When you return the data, keep every line exactly as it is and leave out the pictures.

------ DATA RECORDS

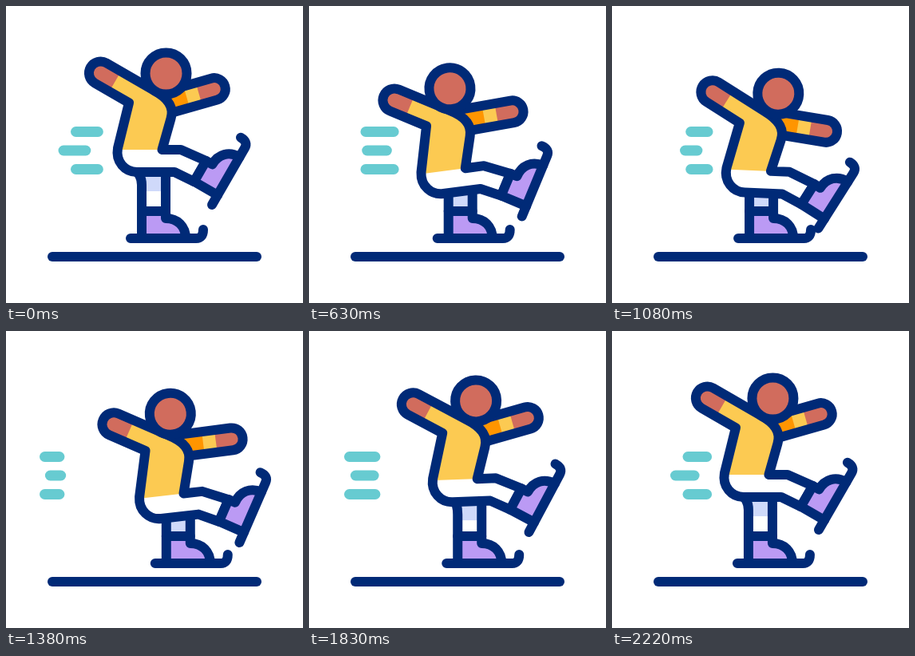
Animation, 372 px wide and 372 px high, one loop 2250 ms. Source, as an HTML page:

```html
<!DOCTYPE html>
<html lang="en">
<head>
<meta charset="utf-8">
<title>Figure skater</title>
<style>
  html, body { margin: 0; height: 100%; overflow: hidden; background: #fff; }
  svg { display: block; width: 100vw; height: 100vh; }
  .ink { fill: none; stroke: #002a77; stroke-width: 12; stroke-linecap: round; stroke-linejoin: round; }
  .wind { stroke: #67cbd1; stroke-width: 13; stroke-linecap: round; }
  .skin { fill: #d16c5d; }
  .shirt { fill: #fcca52; }
  .sleeve { fill: #ff9500; }
  .white { fill: #fff; }
  .shade { fill: #cfd9fa; }
  .boot { fill: #bb9af4; }
</style>
</head>
<body>
<svg viewBox="0 0 372 372">
  <defs>
    <path id="shape" d="M125.7 71.4 L185 105.6 C202 115 211 126 206.5 141 L195.5 180 H219 L250.6 194 L235.6 220 L211 208 H164 C149 208 137 195 140 178 L154 121.3 L111.2 96.6 A14.5 14.5 0 0 1 125.7 71.4 Z"/>
    <clipPath id="inside"><use href="#shape"/></clipPath>
    <path id="limb" d="M-5 -14 H58 A14 14 0 0 1 58 14 H-5"/>
    <clipPath id="inLimb"><use href="#limb"/></clipPath>
    <g id="skate">
      <path class="boot" d="M14 0 V-34 H44 V-25 C59 -25 69 -15 69 0 Z"/>
      <path class="ink" d="M14 0 V-34 H44 V-25 C59 -25 69 -15 69 0"/>
      <path class="ink" d="M0 0 H82 Q91 0 91 -11"/>
    </g>
  </defs>

  <path class="ink" d="M58 314 H314"/>
  <g id="winds">
    <line class="wind" y1="157.5" y2="157.5"/>
    <line class="wind" y1="181" y2="181"/>
    <line class="wind" y1="204.5" y2="204.5"/>
  </g>

  <g id="skater">
    <rect id="sock" class="white" x="170" width="30"/>
    <rect id="calf" class="shade" x="170" width="30"/>
    <path id="shin" class="ink"/>
    <use href="#skate" x="156" y="291"/>

    <g id="body">
      <g id="arm">
        <g clip-path="url(#inLimb)">
          <rect class="skin" x="37" y="-16" width="40" height="32"/>
          <rect class="shirt" x="21" y="-16" width="17" height="32"/>
          <rect class="sleeve" x="-8" y="-16" width="30" height="32"/>
        </g>
        <use href="#limb" class="ink"/>
      </g>
      <g clip-path="url(#inside)">
        <rect class="white" x="90" y="60" width="180" height="180"/>
        <rect class="shirt" x="90" y="60" width="130" height="120"/>
        <rect class="skin" x="-30" y="-20" width="51" height="40" transform="translate(118.5 84) rotate(30)"/>
      </g>
      <use href="#shape" class="ink"/>
      <use href="#skate" transform="translate(258 249) rotate(-60)"/>
      <g id="head">
        <circle class="skin" cx="200.5" cy="84.5" r="24"/>
        <circle class="ink" cx="200.5" cy="84.5" r="26"/>
      </g>
    </g>
  </g>
</svg>
<script>
const LOOP = 2250, GLIDE = LOOP / 4;
const $ = id => document.getElementById(id);
const set = (el, attrs) => { for (const k in attrs) el.setAttribute(k, attrs[k]); };
const clamp = v => Math.min(1, Math.max(0, v));
const smooth = v => { v = clamp(v); return v * v * (3 - 2 * v); };

// time, crouch, lean, head shift x, head shift y, arm swing
const POSES = [
  [0, 0, 0, 0, 0, 0],
  [330, 17.3, -4, -1.6, -3.3, 3.3],
  [610, 26.4, -7.5, -12, -4.6, 12.7],
  [1095, 25.8, 2.4, 0.5, -2, 23],
  [1450, 26.4, -7.5, -12, -4.6, 12.7],
  [1650, 17.5, -5.4, -9, -4.6, 6.3],
  [1990, 0, 0, 0, 0, 0],
  [LOOP, 0, 0, 0, 0, 0]
];

// start, reach of the middle line
const GUSTS = [[-242, 1], [320, 0.7], [883, 0.72], [1398, 0.7], [2008, 1]];

const slope = (i, c) => (POSES[i + 1][c] - POSES[i][c]) / (POSES[i + 1][0] - POSES[i][0]);

// Eased tangent: flat at turning points and at both ends
function tangent(i, c) {
  if (i === 0 || i === POSES.length - 1) return 0;
  const a = slope(i - 1, c), b = slope(i, c);
  return a * b > 0 ? 2 * a * b / (a + b) : 0;
}

function poseAt(t) {
  let i = 0;
  while (t >= POSES[i + 1][0]) i++;
  const span = POSES[i + 1][0] - POSES[i][0], u = (t - POSES[i][0]) / span;
  const mix = smooth(u), w = 1 - u;
  return [1, 2, 3, 4, 5].map(c =>
    POSES[i][c] * (1 - mix) + POSES[i + 1][c] * mix +
    span * u * w * (w * tangent(i, c) - u * tangent(i + 1, c)));
}

function drawBody(t) {
  const [crouch, lean, hx, hy, swing] = poseAt(t);
  const phase = t / GLIDE % 1;
  const x = 31.5 * smooth(1 - Math.abs(2 * phase - 1));
  set($('skater'), { transform: `translate(${x} 0)` });
  set($('body'), { transform: `translate(${0.3 * lean} ${crouch}) rotate(${lean} 170 195)` });
  set($('arm'), { transform: `translate(205 120) rotate(${swing - 15.9})` });
  // Head shift is measured upright, so undo the lean
  set($('head'), { transform: `rotate(${-lean}) translate(${hx} ${hy}) rotate(${lean})` });

  // The thigh straightens as the body sinks
  const top = 205 + crouch, hem = Math.min(257, 232 + 0.85 * crouch);
  const flare = Math.max(0, 12 - crouch);
  set($('sock'), { y: top, height: 257 - top });
  set($('calf'), { y: top, height: hem - top });
  set($('shin'), { d: `M${170 - flare} ${top - 2} Q170 ${top + 5} 170 ${top + 19} V257 M200 ${top + 4} V257` });
}

function drawWind(t) {
  const [begin, middle] = GUSTS.findLast(g => t >= g[0]);
  const u = (t - begin) / GLIDE % 1;
  const trail = 80 * u ** 2.15, lead = Math.max(80 * smooth(u / 0.85), trail + 0.01);
  [...$('winds').children].forEach((line, i) => {
    const [from, reach] = i === 1 ? [113, middle] : [128.5, 1];
    set(line, { x1: from - reach * lead, x2: from - reach * trail });
  });
}

const start = performance.now();
function frame() {
  const t = (performance.now() - start) % LOOP;
  drawBody(t);
  drawWind(t);
  requestAnimationFrame(frame);
}
frame();
</script>
</body>
</html>
```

------------

» TASK RESULT
Animation, 372 px wide and 372 px high, one loop 2250 ms. Source, as an HTML page:

```html
<!DOCTYPE html>
<html lang="en">
<head>
<meta charset="utf-8">
<title>Figure skater</title>
<style>
  html, body { margin: 0; height: 100%; overflow: hidden; background: #fff; }
  svg { display: block; width: 100vw; height: 100vh; }
  .ink { fill: none; stroke: #002a77; stroke-width: 12; stroke-linecap: round; stroke-linejoin: round; }
  .wind { stroke: #67cbd1; stroke-width: 13; stroke-linecap: round; }
  .skin { fill: #d16c5d; }
  .shirt { fill: #fcca52; }
  .sleeve { fill: #ff9500; }
  .white { fill: #fff; }
  .shade { fill: #cfd9fa; }
  .boot { fill: #bb9af4; }
</style>
</head>
<body>
<svg viewBox="0 0 372 372">
  <defs>
    <path id="shape" d="M125.7 71.4 L185 105.6 C202 115 211 126 206.5 141 L195.5 180 H219 L250.6 194 L235.6 220 L211 208 H164 C149 208 137 195 140 178 L154 121.3 L111.2 96.6 A14.5 14.5 0 0 1 125.7 71.4 Z"/>
    <clipPath id="inside"><use href="#shape"/></clipPath>
    <path id="limb" d="M-5 -14 H58 A14 14 0 0 1 58 14 H-5"/>
    <clipPath id="inLimb"><use href="#limb"/></clipPath>
    <g id="skate">
      <path class="boot" d="M14 0 V-34 H44 V-25 C59 -25 69 -15 69 0 Z"/>
      <path class="ink" d="M14 0 V-34 H44 V-25 C59 -25 69 -15 69 0"/>
      <path class="ink" d="M0 0 H82 Q91 0 91 -11"/>
    </g>
  </defs>

  <path class="ink" d="M58 314 H314"/>
  <g id="winds">
    <line class="wind" y1="157.5" y2="157.5"/>
    <line class="wind" y1="181" y2="181"/>
    <line class="wind" y1="204.5" y2="204.5"/>
  </g>

  <g id="skater">
    <rect id="sock" class="white" x="170" width="30"/>
    <rect id="calf" class="shade" x="170" width="30"/>
    <path id="shin" class="ink"/>
    <use href="#skate" x="156" y="291"/>

    <g id="body">
      <g id="arm">
        <g clip-path="url(#inLimb)">
          <rect class="skin" x="37" y="-16" width="40" height="32"/>
          <rect class="shirt" x="21" y="-16" width="17" height="32"/>
          <rect class="sleeve" x="-8" y="-16" width="30" height="32"/>
        </g>
        <use href="#limb" class="ink"/>
      </g>
      <g clip-path="url(#inside)">
        <rect class="white" x="90" y="60" width="180" height="180"/>
        <rect class="shirt" x="90" y="60" width="130" height="120"/>
        <rect class="skin" x="-30" y="-20" width="51" height="40" transform="translate(118.5 84) rotate(30)"/>
      </g>
      <use href="#shape" class="ink"/>
      <use href="#skate" transform="translate(258 249) rotate(-60)"/>
      <g id="head">
        <circle class="skin" cx="200.5" cy="84.5" r="24"/>
        <circle class="ink" cx="200.5" cy="84.5" r="26"/>
      </g>
    </g>
  </g>
</svg>
<script>
const LOOP = 2250, GLIDE = LOOP / 4;
const $ = id => document.getElementById(id);
const set = (el, attrs) => { for (const k in attrs) el.setAttribute(k, attrs[k]); };
const clamp = v => Math.min(1, Math.max(0, v));
const smooth = v => { v = clamp(v); return v * v * (3 - 2 * v); };

// time, crouch, lean, head shift x, head shift y, arm swing
const POSES = [
  [0, 0, 0, 0, 0, 0],
  [330, 17.3, -4, -1.6, -3.3, 3.3],
  [610, 26.4, -7.5, -12, -4.6, 12.7],
  [1095, 25.8, 2.4, 0.5, -2, 23],
  [1450, 26.4, -7.5, -12, -4.6, 12.7],
  [1650, 17.5, -5.4, -9, -4.6, 6.3],
  [1990, 0, 0, 0, 0, 0],
  [LOOP, 0, 0, 0, 0, 0]
];

// start, reach of the middle line
const GUSTS = [[-242, 1], [320, 0.7], [883, 0.72], [1398, 0.7], [2008, 1]];

const slope = (i, c) => (POSES[i + 1][c] - POSES[i][c]) / (POSES[i + 1][0] - POSES[i][0]);

// Eased tangent: flat at turning points and at both ends
function tangent(i, c) {
  if (i === 0 || i === POSES.length - 1) return 0;
  const a = slope(i - 1, c), b = slope(i, c);
  return a * b > 0 ? 2 * a * b / (a + b) : 0;
}

function poseAt(t) {
  let i = 0;
  while (t >= POSES[i + 1][0]) i++;
  const span = POSES[i + 1][0] - POSES[i][0], u = (t - POSES[i][0]) / span;
  const mix = smooth(u), w = 1 - u;
  return [1, 2, 3, 4, 5].map(c =>
    POSES[i][c] * (1 - mix) + POSES[i + 1][c] * mix +
    span * u * w * (w * tangent(i, c) - u * tangent(i + 1, c)));
}

function drawBody(t) {
  const [crouch, lean, hx, hy, swing] = poseAt(t);
  const phase = t / GLIDE % 1;
  const x = 31.5 * smooth(1 - Math.abs(2 * phase - 1));
  set($('skater'), { transform: `translate(${x} 0)` });
  set($('body'), { transform: `translate(${0.3 * lean} ${crouch}) rotate(${lean} 170 195)` });
  set($('arm'), { transform: `translate(205 120) rotate(${swing - 15.9})` });
  // Head shift is measured upright, so undo the lean
  set($('head'), { transform: `rotate(${-lean}) translate(${hx} ${hy}) rotate(${lean})` });

  // The thigh straightens as the body sinks
  const top = 205 + crouch, hem = Math.min(257, 232 + 0.85 * crouch);
  const flare = Math.max(0, 12 - crouch);
  set($('sock'), { y: top, height: 257 - top });
  set($('calf'), { y: top, height: hem - top });
  set($('shin'), { d: `M${170 - flare} ${top - 2} Q170 ${top + 5} 170 ${top + 19} V257 M200 ${top + 4} V257` });
}

function drawWind(t) {
  const [begin, middle] = GUSTS.findLast(g => t >= g[0]);
  const u = (t - begin) / GLIDE % 1;
  const trail = 80 * u ** 2.15, lead = Math.max(80 * smooth(u / 0.85), trail + 0.01);
  [...$('winds').children].forEach((line, i) => {
    const [from, reach] = i === 1 ? [113, middle] : [128.5, 1];
    set(line, { x1: from - reach * lead, x2: from - reach * trail });
  });
}

const start = performance.now();
function frame() {
  const t = (performance.now() - start) % LOOP;
  drawBody(t);
  drawWind(t);
  requestAnimationFrame(frame);
}
frame();
</script>
</body>
</html>
```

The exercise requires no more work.